(Source texts of formatted documents)
___

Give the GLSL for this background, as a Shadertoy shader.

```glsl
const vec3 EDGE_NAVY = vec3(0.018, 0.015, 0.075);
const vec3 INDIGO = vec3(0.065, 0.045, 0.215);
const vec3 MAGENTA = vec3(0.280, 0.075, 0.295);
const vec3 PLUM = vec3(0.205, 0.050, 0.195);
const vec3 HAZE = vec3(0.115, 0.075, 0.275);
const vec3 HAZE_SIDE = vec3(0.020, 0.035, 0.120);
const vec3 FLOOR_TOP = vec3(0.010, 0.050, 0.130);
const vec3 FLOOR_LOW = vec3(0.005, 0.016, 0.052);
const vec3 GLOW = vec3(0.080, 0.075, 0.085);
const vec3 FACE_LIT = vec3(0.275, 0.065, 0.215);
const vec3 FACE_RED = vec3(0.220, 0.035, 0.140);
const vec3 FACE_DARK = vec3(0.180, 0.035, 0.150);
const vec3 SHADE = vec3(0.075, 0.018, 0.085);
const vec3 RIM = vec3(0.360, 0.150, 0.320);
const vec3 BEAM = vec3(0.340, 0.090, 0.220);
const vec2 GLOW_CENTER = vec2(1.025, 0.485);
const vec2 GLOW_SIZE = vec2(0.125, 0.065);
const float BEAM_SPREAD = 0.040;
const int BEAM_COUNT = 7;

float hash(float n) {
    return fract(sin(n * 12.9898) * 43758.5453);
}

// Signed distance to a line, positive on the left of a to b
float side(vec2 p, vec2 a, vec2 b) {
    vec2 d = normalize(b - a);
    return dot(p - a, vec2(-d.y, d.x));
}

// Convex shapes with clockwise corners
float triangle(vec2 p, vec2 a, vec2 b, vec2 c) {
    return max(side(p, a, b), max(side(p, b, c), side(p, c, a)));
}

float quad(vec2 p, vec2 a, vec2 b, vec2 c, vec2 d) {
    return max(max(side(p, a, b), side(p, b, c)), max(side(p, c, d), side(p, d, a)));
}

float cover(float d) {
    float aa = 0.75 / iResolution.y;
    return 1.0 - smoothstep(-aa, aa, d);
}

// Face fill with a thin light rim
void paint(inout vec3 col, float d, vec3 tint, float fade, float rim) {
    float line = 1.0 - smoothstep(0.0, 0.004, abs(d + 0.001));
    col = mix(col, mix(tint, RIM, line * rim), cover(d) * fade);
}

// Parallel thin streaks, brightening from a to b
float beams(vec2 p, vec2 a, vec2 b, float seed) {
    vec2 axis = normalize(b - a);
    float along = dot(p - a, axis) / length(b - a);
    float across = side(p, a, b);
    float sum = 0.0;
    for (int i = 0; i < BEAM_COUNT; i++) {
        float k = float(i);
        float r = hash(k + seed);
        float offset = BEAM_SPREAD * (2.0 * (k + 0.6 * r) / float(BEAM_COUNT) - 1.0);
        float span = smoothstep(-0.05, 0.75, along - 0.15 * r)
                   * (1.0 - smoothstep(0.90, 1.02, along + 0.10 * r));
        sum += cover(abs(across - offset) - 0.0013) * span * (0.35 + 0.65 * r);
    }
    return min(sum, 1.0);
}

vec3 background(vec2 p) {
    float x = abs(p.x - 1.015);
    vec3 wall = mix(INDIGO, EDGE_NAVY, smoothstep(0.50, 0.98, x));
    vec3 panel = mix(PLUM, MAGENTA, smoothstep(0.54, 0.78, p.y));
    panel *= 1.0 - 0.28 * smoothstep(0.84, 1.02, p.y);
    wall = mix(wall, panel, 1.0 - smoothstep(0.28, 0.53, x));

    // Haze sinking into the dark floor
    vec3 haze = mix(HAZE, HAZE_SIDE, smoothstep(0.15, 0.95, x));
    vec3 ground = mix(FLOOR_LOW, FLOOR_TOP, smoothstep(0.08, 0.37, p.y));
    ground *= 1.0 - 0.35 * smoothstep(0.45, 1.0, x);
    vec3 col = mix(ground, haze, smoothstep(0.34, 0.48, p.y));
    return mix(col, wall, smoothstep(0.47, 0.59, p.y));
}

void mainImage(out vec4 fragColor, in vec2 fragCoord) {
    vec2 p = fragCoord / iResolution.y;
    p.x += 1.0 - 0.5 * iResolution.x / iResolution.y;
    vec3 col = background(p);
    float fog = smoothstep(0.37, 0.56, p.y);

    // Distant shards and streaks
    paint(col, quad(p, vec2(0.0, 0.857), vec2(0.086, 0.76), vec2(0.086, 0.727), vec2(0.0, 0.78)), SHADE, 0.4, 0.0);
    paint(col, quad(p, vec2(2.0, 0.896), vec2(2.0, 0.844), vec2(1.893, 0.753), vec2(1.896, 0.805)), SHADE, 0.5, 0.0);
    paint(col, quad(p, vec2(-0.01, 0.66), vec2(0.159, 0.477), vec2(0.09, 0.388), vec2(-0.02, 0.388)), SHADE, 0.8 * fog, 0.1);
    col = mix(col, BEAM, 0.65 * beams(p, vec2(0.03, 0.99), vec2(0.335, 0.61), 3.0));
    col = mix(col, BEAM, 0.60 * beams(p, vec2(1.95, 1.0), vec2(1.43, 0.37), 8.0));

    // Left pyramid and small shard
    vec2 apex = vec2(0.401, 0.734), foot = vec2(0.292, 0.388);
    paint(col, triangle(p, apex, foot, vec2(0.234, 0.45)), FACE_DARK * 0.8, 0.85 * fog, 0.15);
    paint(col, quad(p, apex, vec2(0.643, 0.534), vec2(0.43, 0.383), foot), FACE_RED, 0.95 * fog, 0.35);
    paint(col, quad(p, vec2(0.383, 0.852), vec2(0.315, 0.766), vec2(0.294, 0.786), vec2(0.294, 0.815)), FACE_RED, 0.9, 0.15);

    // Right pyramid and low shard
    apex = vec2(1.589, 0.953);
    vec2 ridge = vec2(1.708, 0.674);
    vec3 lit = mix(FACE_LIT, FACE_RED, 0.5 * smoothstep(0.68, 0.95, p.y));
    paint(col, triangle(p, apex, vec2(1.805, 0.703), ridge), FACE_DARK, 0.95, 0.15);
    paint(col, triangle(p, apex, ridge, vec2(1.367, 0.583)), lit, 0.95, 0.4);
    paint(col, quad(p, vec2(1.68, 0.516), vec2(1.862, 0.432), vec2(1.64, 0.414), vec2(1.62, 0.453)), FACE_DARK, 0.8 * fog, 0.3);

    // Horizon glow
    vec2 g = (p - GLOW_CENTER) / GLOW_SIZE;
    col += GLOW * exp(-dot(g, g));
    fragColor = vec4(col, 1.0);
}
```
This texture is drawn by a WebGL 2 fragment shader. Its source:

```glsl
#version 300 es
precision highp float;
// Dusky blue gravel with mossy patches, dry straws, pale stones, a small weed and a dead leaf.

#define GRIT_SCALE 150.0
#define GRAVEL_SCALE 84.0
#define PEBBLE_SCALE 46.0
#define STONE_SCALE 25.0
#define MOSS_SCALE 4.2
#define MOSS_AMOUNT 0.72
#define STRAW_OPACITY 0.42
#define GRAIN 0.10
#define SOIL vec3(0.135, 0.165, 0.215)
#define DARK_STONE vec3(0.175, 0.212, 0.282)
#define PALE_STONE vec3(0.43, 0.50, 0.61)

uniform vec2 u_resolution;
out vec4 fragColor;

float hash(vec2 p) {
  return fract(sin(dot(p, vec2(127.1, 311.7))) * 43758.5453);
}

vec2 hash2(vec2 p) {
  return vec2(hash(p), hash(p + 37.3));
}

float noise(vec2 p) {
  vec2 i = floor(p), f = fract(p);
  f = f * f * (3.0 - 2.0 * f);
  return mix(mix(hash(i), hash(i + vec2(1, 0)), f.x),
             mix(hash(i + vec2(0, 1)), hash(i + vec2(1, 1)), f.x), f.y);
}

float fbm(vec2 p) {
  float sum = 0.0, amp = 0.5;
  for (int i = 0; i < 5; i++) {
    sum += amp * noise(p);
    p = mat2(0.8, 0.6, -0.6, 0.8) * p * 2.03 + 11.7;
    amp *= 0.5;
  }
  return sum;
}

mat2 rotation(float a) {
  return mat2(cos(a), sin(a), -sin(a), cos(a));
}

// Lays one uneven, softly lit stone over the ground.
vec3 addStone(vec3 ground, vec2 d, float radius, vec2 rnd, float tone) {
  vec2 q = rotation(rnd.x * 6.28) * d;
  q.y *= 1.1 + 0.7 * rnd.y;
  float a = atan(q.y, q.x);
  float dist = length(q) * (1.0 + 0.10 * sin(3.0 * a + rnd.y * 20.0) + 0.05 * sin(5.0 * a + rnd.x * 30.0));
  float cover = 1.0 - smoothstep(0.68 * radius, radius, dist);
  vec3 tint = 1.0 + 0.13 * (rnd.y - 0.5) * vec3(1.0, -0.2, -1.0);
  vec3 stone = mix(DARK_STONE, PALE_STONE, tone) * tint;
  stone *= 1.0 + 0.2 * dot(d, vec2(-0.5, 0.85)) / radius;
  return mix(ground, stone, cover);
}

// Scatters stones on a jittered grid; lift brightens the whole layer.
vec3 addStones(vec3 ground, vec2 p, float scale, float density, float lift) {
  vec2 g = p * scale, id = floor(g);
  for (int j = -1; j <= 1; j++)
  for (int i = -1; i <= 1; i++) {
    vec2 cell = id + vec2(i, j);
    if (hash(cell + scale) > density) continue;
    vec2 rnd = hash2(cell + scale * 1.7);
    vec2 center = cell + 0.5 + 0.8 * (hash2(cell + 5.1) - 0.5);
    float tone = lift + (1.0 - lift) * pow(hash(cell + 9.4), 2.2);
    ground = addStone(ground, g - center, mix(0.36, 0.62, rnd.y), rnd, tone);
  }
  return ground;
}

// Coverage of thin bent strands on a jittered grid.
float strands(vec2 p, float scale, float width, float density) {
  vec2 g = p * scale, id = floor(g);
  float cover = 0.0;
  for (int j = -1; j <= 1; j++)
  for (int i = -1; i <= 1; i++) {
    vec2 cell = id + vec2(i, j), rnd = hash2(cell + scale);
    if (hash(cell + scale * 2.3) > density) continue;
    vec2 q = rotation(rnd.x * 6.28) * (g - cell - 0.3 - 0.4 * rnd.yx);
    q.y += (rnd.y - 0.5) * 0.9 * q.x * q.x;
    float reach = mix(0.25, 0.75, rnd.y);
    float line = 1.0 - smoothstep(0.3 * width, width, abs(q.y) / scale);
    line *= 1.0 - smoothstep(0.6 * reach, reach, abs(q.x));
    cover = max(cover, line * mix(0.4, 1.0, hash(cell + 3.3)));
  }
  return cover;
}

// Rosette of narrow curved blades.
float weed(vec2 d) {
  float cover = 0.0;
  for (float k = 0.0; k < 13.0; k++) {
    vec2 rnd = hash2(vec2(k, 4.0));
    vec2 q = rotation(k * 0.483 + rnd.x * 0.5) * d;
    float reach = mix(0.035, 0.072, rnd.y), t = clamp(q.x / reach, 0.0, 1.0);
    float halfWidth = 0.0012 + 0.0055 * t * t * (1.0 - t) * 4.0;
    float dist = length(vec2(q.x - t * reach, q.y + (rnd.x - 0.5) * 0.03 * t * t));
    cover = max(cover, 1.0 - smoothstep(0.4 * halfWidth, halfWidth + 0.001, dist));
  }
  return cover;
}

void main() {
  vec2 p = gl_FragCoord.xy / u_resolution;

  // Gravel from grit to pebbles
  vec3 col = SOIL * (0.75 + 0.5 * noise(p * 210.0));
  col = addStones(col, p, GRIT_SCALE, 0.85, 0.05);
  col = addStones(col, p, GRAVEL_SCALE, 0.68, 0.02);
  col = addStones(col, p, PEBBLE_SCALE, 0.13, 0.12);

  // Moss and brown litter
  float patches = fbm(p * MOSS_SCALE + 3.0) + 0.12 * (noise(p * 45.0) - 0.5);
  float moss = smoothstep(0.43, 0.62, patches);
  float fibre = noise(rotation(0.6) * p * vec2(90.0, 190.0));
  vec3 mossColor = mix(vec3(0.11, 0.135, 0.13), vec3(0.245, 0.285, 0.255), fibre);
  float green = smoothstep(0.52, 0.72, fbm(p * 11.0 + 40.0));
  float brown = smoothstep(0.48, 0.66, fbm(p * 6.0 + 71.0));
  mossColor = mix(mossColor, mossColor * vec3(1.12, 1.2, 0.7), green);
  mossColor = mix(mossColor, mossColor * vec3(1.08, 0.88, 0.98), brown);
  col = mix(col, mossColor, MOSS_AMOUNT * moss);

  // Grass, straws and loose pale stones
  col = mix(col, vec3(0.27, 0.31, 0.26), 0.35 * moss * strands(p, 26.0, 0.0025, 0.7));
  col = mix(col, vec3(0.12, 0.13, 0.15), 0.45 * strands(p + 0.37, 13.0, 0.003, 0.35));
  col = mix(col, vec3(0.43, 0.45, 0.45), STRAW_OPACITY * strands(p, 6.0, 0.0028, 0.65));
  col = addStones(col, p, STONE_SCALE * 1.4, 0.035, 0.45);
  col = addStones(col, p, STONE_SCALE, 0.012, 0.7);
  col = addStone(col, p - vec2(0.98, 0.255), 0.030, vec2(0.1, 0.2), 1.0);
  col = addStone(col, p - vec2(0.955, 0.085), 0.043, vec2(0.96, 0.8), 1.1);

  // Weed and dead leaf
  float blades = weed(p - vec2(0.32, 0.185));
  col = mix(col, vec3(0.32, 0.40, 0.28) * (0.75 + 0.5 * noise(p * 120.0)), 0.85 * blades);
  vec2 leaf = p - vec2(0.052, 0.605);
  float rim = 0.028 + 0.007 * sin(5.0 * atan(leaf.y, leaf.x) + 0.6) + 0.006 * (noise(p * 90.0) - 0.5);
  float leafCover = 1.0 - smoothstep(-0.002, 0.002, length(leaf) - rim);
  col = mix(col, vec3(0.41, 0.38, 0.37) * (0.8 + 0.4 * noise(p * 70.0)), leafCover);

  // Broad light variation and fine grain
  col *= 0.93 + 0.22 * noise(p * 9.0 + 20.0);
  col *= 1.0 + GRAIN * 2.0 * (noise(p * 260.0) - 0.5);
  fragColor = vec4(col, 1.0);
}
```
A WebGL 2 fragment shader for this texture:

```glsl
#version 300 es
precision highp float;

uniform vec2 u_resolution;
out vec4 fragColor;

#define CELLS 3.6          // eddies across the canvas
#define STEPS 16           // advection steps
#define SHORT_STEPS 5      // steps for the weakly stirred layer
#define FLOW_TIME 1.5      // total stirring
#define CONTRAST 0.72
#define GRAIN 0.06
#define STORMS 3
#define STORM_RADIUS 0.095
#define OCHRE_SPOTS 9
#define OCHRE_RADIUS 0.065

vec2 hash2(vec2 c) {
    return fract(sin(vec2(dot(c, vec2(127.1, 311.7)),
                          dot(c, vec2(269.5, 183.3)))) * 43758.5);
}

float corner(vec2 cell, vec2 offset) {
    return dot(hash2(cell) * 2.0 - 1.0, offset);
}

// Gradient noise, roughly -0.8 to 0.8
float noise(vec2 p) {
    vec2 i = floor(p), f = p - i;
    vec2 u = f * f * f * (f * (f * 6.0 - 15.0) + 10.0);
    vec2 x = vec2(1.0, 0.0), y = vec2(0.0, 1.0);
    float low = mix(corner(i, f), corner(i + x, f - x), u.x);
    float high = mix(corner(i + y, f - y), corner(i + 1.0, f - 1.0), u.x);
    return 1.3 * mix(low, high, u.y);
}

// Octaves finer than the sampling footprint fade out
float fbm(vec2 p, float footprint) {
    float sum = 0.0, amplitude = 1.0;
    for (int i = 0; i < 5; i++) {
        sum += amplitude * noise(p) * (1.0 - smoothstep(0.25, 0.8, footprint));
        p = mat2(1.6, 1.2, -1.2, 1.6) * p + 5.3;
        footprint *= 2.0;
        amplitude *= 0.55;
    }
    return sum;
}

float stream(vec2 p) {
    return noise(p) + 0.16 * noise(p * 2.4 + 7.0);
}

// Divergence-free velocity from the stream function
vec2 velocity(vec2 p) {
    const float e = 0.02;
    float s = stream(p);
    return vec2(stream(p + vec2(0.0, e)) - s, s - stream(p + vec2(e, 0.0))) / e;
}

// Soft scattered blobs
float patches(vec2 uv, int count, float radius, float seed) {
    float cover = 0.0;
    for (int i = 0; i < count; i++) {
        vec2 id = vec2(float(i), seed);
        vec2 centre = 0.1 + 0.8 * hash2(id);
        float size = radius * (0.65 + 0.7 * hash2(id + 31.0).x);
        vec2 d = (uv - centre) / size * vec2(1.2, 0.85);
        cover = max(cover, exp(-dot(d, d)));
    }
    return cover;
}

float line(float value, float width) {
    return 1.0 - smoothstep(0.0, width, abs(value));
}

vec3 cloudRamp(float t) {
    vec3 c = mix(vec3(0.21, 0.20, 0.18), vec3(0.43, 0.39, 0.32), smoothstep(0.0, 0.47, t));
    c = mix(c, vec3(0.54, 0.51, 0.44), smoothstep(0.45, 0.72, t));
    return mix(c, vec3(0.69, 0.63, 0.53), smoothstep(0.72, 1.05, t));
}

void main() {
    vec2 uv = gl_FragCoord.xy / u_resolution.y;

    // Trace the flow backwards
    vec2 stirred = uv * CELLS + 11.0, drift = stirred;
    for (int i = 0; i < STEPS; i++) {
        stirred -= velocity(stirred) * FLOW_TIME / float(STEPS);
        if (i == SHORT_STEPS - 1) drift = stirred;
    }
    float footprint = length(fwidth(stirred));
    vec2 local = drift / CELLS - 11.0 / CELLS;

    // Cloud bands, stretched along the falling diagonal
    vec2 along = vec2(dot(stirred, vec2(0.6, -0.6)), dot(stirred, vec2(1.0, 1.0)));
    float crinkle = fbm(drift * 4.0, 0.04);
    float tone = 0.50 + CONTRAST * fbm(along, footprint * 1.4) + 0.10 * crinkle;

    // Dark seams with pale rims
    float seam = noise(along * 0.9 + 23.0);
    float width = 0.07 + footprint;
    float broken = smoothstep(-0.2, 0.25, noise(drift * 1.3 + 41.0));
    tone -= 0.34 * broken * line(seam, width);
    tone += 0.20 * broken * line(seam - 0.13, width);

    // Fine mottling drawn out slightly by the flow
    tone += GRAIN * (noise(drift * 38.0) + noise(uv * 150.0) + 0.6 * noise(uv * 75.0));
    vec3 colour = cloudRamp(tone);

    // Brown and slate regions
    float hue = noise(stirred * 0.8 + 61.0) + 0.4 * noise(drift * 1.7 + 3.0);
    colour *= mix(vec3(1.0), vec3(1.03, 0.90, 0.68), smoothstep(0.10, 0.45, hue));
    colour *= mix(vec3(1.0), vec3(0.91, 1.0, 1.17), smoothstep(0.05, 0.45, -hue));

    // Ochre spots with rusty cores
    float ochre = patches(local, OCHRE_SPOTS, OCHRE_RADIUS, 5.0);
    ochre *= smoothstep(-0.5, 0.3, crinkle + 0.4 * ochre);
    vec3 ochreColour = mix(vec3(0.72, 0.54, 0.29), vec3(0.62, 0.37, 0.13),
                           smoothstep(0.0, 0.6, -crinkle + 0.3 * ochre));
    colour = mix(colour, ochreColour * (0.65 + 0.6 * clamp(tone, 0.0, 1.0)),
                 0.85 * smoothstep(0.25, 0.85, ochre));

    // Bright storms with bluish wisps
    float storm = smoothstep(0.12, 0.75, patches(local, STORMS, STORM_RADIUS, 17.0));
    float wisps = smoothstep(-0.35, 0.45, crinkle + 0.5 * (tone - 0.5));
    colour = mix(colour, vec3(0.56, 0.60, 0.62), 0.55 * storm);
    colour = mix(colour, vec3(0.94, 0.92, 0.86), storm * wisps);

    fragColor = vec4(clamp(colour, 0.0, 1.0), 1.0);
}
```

___

### Task goal
Copy out the lines of the records above in which the string "blades" appears.

### Output of the exercise
// Rosette of narrow curved blades.
  float blades = weed(p - vec2(0.32, 0.185));
  col = mix(col, vec3(0.32, 0.40, 0.28) * (0.75 + 0.5 * noise(p * 120.0)), 0.85 * blades);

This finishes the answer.